are heading home again.
Whoever you are, no matter how lonely,
the world offers itself to your imagination,
calls to you like the wild geese, harsh and exciting-
over and over announcing your place
in the family of things.
~Mary Oliver from “Wild Geese”

photo by Kathy Yates from "In the Pacific Northwest"
photo by Kathy Yates
photo by Josh Scholten
photo by Josh Scholten

Snow geese are populating the Skagit flats and farm land, as numerous as the scores of colorful tulips which soon will fill nearby fields.  The din of the flocks as they land and feed, then rise again in the air is astounding: a symphony of honks and hollers carried from one goose family to another in a ruckus of joyful abandon.  Skagit is the New York City of snowgeese for a few weeks, never sleeping.

There are a few geese who wander further up north into Whatcom County to pepper our surrounding dormant cornfields like salt,  sprinkled half a dozen here and there across the Nooksack river valley.  When there are only a few together, their calling seems so melancholy, almost a disconsolate cry of abandonment carrying over the lonely countryside.

So too am I ensconced away from the clamorous masses,  preferring to be part of an out-of-the-way rural landscape.  There may be moments of melancholy, to be sure.  Yet here,  as nowhere else, I know my place in the family of things —  of gray clouds, owl hoots, swampy wetlands, frog choruses, orange sunsets, pink sunrises, warm pony muzzles, budding snowdrops, and steaming manure piles.   I give myself up to wild abandon in a world offering itself up to my imagination instead of leaving nothing to the imagination.

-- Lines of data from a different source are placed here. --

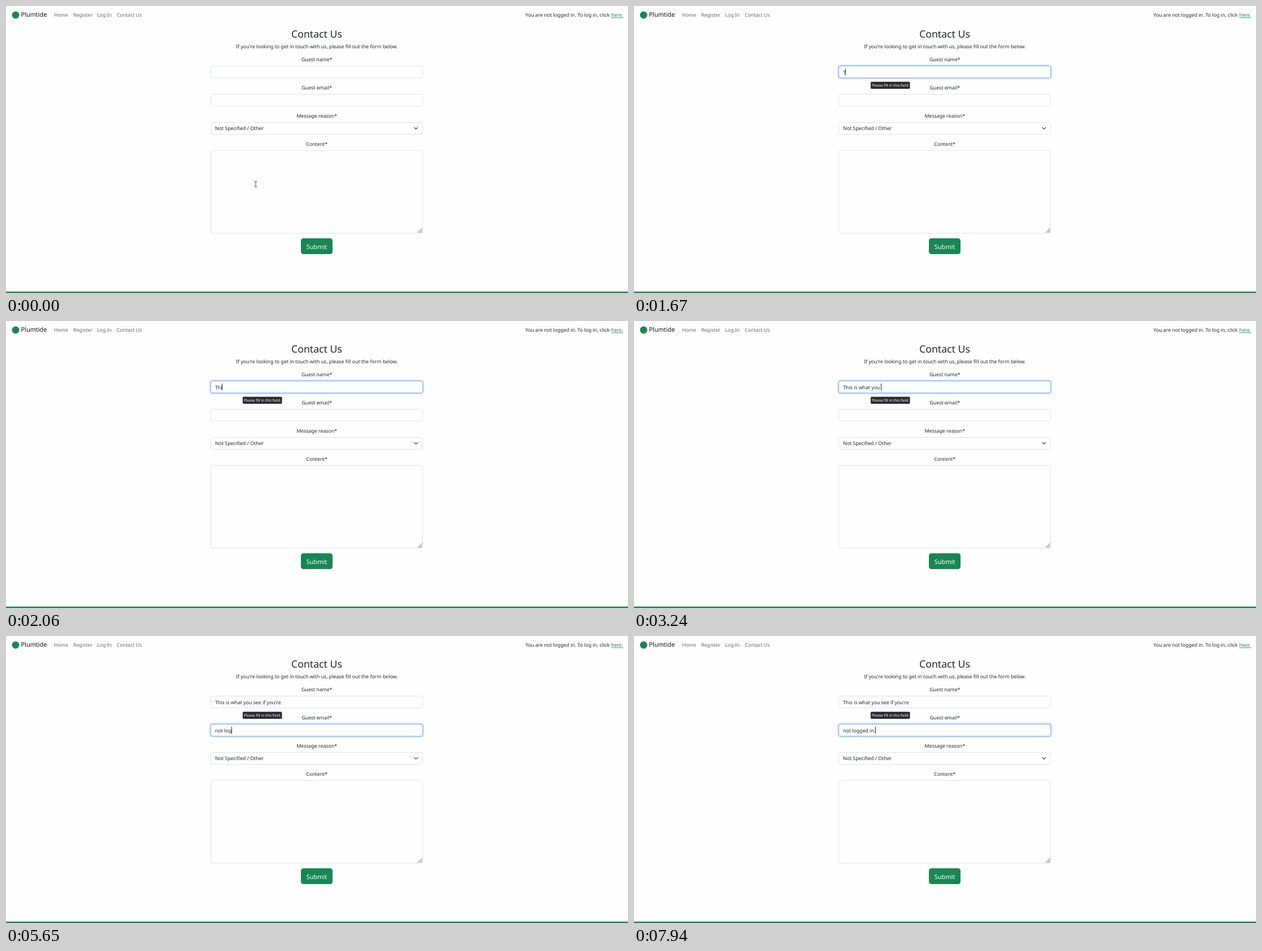
An HTML page that plays this animation: 1101 by 509 pixels, repeating every 8000 ms.

```html
<!DOCTYPE html>
<html lang="en">
<head>
<meta charset="utf-8">
<title>Contact form</title>
<style>
  html, body { margin: 0; width: 100%; height: 100%; overflow: hidden; background: #fefefe; }
  svg { display: block; width: 1101px; height: 509px; }
  text { font: 8.74px "Noto Sans", "Open Sans", sans-serif; fill: #212529; text-rendering: geometricPrecision; }
  .nav text { fill: #636465; }
  .mid { text-anchor: middle; }
  .big { font-size: 10.9px; }
  .box { fill: #fefefe; stroke: #dee2e6; }
  .focus { stroke: #86b7fe; }
  .ring { fill: #c2dbfe; }
  .green { fill: #198754; }
</style>
</head>
<body>
<svg viewBox="0 0 1101 509">
  <circle class="green" cx="17" cy="16" r="6.5"/>
  <text class="big" x="26.5" y="19.2" style="fill:#111">Plumtide</text>
  <g class="nav">
    <text x="85" y="19.4">Home</text>
    <text x="119" y="19.4">Register</text>
    <text x="161.3" y="19.4">Log In</text>
    <text x="196" y="19.4">Contact Us</text>
  </g>
  <text x="919.4" y="19.4">You are not logged in. To log in, click</text>
  <text class="green" x="1092.3" y="19.4" text-anchor="end" text-decoration="underline">here.</text>

  <text class="mid" x="550" y="56" style="font-size:17.65px">Contact Us</text>
  <text class="mid" x="550.3" y="74.9">If you're looking to get in touch with us, please fill out the form below.</text>
  <text class="mid" x="550.2" y="98.2">Guest name*</text>
  <text class="mid" x="550.2" y="148">Guest email*</text>
  <text class="mid" x="550.2" y="197.8">Message reason*</text>
  <text class="mid" x="550.2" y="247.6">Content*</text>

  <g id="fields"></g>

  <rect class="box" x="362.5" y="206.5" width="375" height="21" rx="3.5"/>
  <text x="370" y="220.4">Not Specified / Other</text>
  <path d="M722.8 215.4l2.9 2.9 2.9-2.9" fill="none" stroke="#343a40" stroke-width="1.15" stroke-linecap="round" stroke-linejoin="round"/>
  <rect class="box" x="362.5" y="256" width="375" height="147" rx="3.5"/>
  <path d="M728.8 402l7.7-7.7M731.8 402l4.7-4.7M734.6 402l1.9-1.9" stroke="#666" stroke-width="1"/>

  <rect class="green" x="522" y="412" width="56" height="28" rx="4.5"/>
  <text class="mid big" x="550" y="430.9" style="fill:#fff">Submit</text>
  <rect class="green" y="506.5" width="1101" height="2.5"/>

  <g id="tip">
    <rect x="419.4" y="134.9" width="68.6" height="11.4" rx="1" fill="#2b2a33" stroke="#1c1b22" stroke-width=".9"/>
    <text x="420.9" y="143" style="font-size:6.55px;fill:#fbfbfe">Please fill in this field.</text>
  </g>
  <rect id="caret" y="111" width="1" height="12" fill="#222"/>
  <path id="beam" d="M-2.5-4.9H-.6L0-4.4.6-4.9H2.5M0-4.4V4.4M-2.5 4.9H-.6L0 4.4.6 4.9H2.5" fill="none" stroke="#333" stroke-width=".9"/>
  <path id="arrow" d="M.4.4V10L2.6 8 4 11 5.4 10.4 4.1 7.4H7Z" fill="#fff" stroke="#222" stroke-width=".7"/>
</svg>
<script>
const LOOP = 8000;
const TEXT_X = 370;
const $ = id => document.getElementById(id);

// Typing: [time, characters visible]
const inputs = [
  {
    top: 106.5, text: "This is what you see if you're", focus: [1160, 4880],
    keys: [[1670, 1], [1800, 2], [1940, 3], [2180, 4], [2300, 5], [2580, 7], [2730, 10], [2860, 12],
      [3000, 14], [3120, 16], [3240, 17], [3360, 19], [3610, 20], [3730, 21], [3850, 23],
      [3970, 24], [4090, 25], [4210, 27], [4490, 29], [4630, 30]]
  },
  {
    top: 156.5, text: "not logged in.", focus: [4880, LOOP],
    keys: [[5140, 1], [5260, 2], [5380, 4], [5510, 5], [5650, 7], [5940, 8],
      [6080, 9], [6200, 10], [6320, 11], [6440, 13], [6810, 14]]
  }
];

// Pointer: [time, shape, x, y]
const pointer = [
  [0, "beam", 442, 316], [250, "beam", 440.5, 296], [370, "beam", 432, 262],
  [490, "arrow", 421, 188], [610, "arrow", 417.6, 134.2],
  [760, "beam", 421.2, 126.5], [880, "beam", 421.2, 124.4], [1670, "none", 0, 0]
];

const latest = (steps, t) => steps.filter(s => s[0] <= t).pop();
const within = (t, [from, to]) => t >= from && t < to;
const show = (el, on) => el.setAttribute("visibility", on ? "visible" : "hidden");

function add(tag, attrs) {
  const el = document.createElementNS($("fields").namespaceURI, tag);
  for (const name in attrs) el.setAttribute(name, attrs[name]);
  return $("fields").appendChild(el);
}

for (const field of inputs) {
  const y = field.top;
  field.ring = add("rect", { class: "ring", x: 360.2, y: y - 2.3, width: 379.6, height: 25.6, rx: 5.5 });
  field.box = add("rect", { class: "box", x: 362.5, y, width: 375, height: 21, rx: 3.5 });
  field.label = add("text", { x: TEXT_X, y: y + 14.1 });
}

function drawField(field, t) {
  const count = (latest(field.keys, t) || [0, 0])[1];
  const typed = field.text.slice(0, count).replace(/ /g, "\u00a0");
  if (field.label.textContent !== typed) field.label.textContent = typed;
  const focused = within(t, field.focus);
  show(field.ring, focused);
  field.box.classList.toggle("focus", focused);
}

function drawCaret(t) {
  const field = inputs[t < 4750 ? 0 : 1];
  const width = field.label.textContent ? field.label.getComputedTextLength() : 0;
  $("caret").setAttribute("x", Math.round(TEXT_X + width - 0.4));
  $("caret").setAttribute("y", field.top + 4.5);
  show($("caret"), t >= 1160 && !within(t, [7320, 7940]));
}

function drawPointer(t) {
  const [, shape, x, y] = latest(pointer, t);
  for (const id of ["beam", "arrow"]) {
    show($(id), id === shape);
    $(id).setAttribute("transform", `translate(${x} ${y})`);
  }
}

function frame(now) {
  const t = (now - start) % LOOP;
  inputs.forEach(field => drawField(field, t));
  drawCaret(t);
  drawPointer(t);
  show($("tip"), t >= 1670);
  requestAnimationFrame(() => frame(performance.now()));
}

const start = performance.now();
frame(start);
</script>
</body>
</html>
```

Let the cities clamor and clang in their excitement.  They do just fine without me.
Instead I celebrate the relative silence allowing me to seek the words to fit the music singing in my soul.